An Australian abroad : the secret life of the brushtail possum (Trichosurus vulpecula) : a thesis presented in partial fulfilment of the requirements for the degree of Doctor of Philosophy in Veterinary Science at Massey University, Manawatu, New Zealand
The “superspreader” hypothesis relates disease transmission to social contacts and assumes transmission is driven by the frequency, type and distribution of contacts among infected and susceptible individuals. I investigated characteristics of brushtail possum (Trichosurus vulpecula) home ranges for six wild free-living subpopulations, (four grids were studied; all of them before possum depopulation and two of them after possum depopulation) constructing social networks relevant to bovine tuberculosis (TB) transmission before and after depopulation. I also experimentally infected possums with a novel strain of TB to monitor secondary case infections in relation to these contact and other factors, including population density and sex ratio.
Before depopulation home range estimates showed adult males had larger home ranges than female and younger possums. Home range overlap and area of overlap differed between subpopulations, and possum sex and age; with adult males having more and larger overlaps with other possums. Possums were fitted with proximity-logging collars and contacts registered between April and October, 2012. The number of connections an individual has with others and the probability of the distribution of contacts it has within the population, or node degree and betweenness, also known as the shortest distance between individuals, were associated with sex, with males having higher values for each. Males also contacted more possums than females. Post-depopulation results showed an influx of male possums, higher population density, and smaller home range sizes than before depopulation. Possums post-depopulation also lacked an apparent ‘routine’ in contact networks, interacting with other possums haphazardly. The greater level of contact among adult males, than before depopulation, and their effects on recovering populations post-depopulation, was likely the cause of more TB infection in adults and males.

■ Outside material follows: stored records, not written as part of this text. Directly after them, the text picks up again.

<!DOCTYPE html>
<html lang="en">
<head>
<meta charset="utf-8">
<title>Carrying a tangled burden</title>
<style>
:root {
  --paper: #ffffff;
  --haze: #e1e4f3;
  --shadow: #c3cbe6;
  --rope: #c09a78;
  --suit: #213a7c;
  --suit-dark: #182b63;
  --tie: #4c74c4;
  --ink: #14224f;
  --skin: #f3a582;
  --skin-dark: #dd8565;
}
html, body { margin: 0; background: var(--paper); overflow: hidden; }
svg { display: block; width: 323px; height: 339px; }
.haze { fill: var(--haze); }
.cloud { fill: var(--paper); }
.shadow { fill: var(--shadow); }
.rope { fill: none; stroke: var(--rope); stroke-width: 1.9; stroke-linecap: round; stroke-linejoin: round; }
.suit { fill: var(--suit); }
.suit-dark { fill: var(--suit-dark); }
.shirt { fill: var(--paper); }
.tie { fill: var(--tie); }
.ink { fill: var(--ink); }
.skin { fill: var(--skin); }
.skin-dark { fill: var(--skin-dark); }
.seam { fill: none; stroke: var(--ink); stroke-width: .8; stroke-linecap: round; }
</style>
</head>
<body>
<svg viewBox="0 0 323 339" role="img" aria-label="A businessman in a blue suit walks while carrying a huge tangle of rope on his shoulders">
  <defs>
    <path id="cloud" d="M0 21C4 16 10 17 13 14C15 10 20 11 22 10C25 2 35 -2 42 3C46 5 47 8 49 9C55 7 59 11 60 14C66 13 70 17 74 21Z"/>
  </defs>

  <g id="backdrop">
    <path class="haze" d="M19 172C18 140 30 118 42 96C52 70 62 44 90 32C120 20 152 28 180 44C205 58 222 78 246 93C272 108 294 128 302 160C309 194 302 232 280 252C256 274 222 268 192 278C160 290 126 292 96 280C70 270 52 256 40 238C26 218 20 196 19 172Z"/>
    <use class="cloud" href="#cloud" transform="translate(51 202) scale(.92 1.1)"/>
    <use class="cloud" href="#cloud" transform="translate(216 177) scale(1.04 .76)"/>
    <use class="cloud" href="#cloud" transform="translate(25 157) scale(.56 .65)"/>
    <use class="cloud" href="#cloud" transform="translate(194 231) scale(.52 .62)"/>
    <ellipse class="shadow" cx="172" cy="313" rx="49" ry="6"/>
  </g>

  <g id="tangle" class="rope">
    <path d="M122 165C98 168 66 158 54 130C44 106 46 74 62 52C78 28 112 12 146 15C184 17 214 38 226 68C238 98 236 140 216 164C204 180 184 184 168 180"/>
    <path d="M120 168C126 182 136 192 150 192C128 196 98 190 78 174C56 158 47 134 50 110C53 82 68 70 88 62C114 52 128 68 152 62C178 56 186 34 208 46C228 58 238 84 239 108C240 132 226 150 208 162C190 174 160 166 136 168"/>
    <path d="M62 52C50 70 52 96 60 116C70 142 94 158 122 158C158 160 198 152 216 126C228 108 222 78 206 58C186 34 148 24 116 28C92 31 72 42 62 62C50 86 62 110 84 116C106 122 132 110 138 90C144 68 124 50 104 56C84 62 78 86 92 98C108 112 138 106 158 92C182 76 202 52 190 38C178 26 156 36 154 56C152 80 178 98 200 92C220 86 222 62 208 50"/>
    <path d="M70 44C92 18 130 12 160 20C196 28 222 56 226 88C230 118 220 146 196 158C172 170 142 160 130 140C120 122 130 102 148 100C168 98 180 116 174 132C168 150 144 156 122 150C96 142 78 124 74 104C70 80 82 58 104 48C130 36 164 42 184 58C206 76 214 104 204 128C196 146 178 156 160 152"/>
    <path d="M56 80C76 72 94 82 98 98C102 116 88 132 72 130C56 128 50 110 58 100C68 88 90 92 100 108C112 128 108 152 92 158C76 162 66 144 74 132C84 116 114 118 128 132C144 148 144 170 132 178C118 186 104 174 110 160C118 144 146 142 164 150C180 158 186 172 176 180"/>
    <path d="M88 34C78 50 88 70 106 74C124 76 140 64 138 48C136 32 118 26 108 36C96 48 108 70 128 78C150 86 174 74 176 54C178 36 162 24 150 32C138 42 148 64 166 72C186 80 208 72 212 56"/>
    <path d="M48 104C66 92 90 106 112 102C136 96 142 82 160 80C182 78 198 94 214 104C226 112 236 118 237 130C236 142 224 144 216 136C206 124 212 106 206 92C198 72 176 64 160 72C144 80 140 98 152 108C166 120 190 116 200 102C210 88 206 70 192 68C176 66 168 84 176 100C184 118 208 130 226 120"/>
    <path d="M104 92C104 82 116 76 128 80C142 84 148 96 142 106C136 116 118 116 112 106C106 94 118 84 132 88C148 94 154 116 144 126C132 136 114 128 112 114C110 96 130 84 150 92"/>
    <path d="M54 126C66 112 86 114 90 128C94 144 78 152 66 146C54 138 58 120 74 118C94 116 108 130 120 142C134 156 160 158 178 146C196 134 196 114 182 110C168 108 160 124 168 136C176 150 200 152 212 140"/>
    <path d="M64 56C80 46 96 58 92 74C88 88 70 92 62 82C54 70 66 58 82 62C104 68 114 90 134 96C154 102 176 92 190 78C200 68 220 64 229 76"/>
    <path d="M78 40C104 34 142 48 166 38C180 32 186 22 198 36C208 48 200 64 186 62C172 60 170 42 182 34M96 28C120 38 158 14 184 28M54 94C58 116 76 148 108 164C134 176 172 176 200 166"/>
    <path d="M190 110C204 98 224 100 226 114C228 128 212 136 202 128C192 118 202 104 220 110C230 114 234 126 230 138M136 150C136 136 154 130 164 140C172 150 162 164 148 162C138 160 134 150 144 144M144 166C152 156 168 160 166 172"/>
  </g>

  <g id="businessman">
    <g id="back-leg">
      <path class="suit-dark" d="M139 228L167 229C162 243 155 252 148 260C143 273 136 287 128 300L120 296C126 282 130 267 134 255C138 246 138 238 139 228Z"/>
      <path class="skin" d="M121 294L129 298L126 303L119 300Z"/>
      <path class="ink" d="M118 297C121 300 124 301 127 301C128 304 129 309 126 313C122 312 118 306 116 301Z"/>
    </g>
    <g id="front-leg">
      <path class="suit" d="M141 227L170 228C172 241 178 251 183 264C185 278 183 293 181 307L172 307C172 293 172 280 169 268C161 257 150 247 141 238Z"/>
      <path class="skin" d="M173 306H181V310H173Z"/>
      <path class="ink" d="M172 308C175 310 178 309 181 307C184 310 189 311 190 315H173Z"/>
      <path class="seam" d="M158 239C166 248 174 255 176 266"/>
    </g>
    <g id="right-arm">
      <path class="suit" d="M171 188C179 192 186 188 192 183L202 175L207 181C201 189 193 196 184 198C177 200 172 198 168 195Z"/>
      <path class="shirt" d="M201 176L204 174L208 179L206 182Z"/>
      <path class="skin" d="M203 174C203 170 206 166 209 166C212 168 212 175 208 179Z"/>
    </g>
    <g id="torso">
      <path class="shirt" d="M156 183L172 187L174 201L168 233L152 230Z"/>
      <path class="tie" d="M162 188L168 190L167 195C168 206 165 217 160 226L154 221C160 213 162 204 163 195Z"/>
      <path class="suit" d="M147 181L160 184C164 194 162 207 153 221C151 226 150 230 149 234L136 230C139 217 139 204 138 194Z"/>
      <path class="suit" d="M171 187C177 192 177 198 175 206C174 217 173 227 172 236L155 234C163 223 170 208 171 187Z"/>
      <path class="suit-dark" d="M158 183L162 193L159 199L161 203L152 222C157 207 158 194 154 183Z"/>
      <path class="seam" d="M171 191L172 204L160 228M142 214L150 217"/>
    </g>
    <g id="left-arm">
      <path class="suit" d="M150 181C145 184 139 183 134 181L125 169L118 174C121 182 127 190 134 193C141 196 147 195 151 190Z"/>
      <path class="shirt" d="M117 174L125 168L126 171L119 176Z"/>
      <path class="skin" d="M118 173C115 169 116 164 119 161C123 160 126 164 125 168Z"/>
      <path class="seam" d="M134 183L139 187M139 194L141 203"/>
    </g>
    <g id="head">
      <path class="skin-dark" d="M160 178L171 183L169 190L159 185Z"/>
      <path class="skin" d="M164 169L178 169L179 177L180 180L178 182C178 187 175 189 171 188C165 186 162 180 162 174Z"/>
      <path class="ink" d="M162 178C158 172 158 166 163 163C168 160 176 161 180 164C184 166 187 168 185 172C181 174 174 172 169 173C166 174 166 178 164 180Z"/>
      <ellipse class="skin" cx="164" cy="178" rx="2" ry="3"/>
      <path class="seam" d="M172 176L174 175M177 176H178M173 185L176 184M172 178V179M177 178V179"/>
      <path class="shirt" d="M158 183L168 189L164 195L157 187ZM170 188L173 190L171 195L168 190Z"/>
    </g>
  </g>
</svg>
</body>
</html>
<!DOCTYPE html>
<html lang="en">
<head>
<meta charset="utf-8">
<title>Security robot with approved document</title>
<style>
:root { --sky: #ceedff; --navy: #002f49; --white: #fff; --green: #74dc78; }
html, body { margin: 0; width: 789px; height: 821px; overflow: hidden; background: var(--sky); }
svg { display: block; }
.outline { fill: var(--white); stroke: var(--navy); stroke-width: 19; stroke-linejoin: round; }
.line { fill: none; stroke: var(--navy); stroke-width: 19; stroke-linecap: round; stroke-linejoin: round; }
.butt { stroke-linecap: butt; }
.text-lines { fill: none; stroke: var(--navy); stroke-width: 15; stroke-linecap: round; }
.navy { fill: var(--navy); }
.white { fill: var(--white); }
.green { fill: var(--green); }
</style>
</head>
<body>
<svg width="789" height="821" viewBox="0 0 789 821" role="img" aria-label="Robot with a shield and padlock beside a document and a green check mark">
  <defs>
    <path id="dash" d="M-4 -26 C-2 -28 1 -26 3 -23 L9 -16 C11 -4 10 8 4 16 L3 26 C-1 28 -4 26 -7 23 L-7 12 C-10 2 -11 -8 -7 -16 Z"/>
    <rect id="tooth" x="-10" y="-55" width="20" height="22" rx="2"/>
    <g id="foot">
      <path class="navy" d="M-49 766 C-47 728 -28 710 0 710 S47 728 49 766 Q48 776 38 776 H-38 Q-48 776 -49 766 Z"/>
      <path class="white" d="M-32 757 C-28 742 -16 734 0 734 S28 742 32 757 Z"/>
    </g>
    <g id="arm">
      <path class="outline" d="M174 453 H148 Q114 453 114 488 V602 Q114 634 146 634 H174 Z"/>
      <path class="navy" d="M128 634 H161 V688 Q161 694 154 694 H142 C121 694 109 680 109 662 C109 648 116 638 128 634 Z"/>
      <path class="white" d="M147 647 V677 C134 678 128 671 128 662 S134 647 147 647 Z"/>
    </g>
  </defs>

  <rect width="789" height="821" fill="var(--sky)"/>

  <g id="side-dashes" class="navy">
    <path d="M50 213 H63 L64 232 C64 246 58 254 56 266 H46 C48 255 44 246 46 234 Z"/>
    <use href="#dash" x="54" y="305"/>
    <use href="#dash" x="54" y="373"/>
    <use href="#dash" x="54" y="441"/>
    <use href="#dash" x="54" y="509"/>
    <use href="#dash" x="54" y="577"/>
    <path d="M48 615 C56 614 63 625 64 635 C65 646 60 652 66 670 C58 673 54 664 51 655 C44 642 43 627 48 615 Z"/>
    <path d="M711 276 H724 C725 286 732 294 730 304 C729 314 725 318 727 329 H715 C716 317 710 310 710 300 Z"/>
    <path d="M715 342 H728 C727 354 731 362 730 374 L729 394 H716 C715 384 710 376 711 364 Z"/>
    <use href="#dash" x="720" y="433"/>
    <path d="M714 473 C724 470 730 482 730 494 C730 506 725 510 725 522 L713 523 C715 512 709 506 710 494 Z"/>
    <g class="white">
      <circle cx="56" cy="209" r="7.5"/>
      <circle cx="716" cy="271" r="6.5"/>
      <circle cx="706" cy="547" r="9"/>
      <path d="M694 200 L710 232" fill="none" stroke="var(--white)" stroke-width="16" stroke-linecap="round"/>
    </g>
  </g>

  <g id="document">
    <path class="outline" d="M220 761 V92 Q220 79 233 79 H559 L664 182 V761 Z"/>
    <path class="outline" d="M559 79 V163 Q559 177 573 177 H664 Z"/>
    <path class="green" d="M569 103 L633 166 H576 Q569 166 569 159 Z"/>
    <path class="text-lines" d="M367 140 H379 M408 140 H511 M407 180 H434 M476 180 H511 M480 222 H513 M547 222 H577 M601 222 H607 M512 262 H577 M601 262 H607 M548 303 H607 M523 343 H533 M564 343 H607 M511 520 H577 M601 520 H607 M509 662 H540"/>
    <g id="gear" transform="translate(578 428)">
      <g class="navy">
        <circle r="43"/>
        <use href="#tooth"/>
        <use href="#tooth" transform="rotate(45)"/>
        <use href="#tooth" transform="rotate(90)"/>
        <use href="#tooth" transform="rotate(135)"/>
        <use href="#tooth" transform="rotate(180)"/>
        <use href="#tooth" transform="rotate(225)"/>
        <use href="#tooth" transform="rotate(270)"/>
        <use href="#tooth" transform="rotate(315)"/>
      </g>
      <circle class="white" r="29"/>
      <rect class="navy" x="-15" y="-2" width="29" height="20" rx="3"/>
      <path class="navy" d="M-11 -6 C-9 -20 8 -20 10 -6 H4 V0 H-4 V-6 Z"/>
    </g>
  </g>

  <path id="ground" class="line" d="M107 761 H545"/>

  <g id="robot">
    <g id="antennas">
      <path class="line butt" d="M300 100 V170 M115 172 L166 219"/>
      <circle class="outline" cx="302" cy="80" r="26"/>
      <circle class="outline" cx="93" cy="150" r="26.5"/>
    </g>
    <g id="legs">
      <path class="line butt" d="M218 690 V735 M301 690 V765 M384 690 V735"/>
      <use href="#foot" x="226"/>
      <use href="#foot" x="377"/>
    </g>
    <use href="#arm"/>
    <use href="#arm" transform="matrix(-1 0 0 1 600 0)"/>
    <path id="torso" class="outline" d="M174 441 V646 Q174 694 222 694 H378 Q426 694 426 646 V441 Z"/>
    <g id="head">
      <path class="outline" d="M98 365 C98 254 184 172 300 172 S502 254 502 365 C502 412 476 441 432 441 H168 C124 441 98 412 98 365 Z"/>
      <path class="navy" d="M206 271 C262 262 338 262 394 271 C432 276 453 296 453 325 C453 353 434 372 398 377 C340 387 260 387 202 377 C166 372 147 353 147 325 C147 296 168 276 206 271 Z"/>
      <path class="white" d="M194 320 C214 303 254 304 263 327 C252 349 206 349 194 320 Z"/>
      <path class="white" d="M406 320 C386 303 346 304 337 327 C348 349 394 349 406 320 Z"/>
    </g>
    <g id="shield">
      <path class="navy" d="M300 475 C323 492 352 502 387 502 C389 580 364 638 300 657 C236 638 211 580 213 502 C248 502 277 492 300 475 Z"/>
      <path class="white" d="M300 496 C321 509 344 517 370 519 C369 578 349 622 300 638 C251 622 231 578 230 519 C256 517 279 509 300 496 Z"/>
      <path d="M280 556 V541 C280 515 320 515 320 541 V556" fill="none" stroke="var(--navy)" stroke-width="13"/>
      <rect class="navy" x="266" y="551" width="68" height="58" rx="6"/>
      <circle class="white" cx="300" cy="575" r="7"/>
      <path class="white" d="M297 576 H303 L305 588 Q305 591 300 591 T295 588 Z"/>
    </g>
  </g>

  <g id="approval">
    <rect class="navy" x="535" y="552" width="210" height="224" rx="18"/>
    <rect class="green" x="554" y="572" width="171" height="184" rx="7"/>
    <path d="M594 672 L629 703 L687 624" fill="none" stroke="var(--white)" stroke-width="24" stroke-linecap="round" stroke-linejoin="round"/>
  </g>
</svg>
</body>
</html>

This thesis provides empirical evidence that adult male possums have home range and contact network characteristics that are likely to enhance their involvement in the transmission and persistence of TB, relative to female and younger possums. Observations of experimentally infected individuals showed that infected males survived longer than females and that, as a consequence, those males potentially acted as a “supershedding” subgroup. I therefore provide evidence that adult male possums are the most important drivers of TB transmission and persistence of infection in populations, and could be targeted for control measures.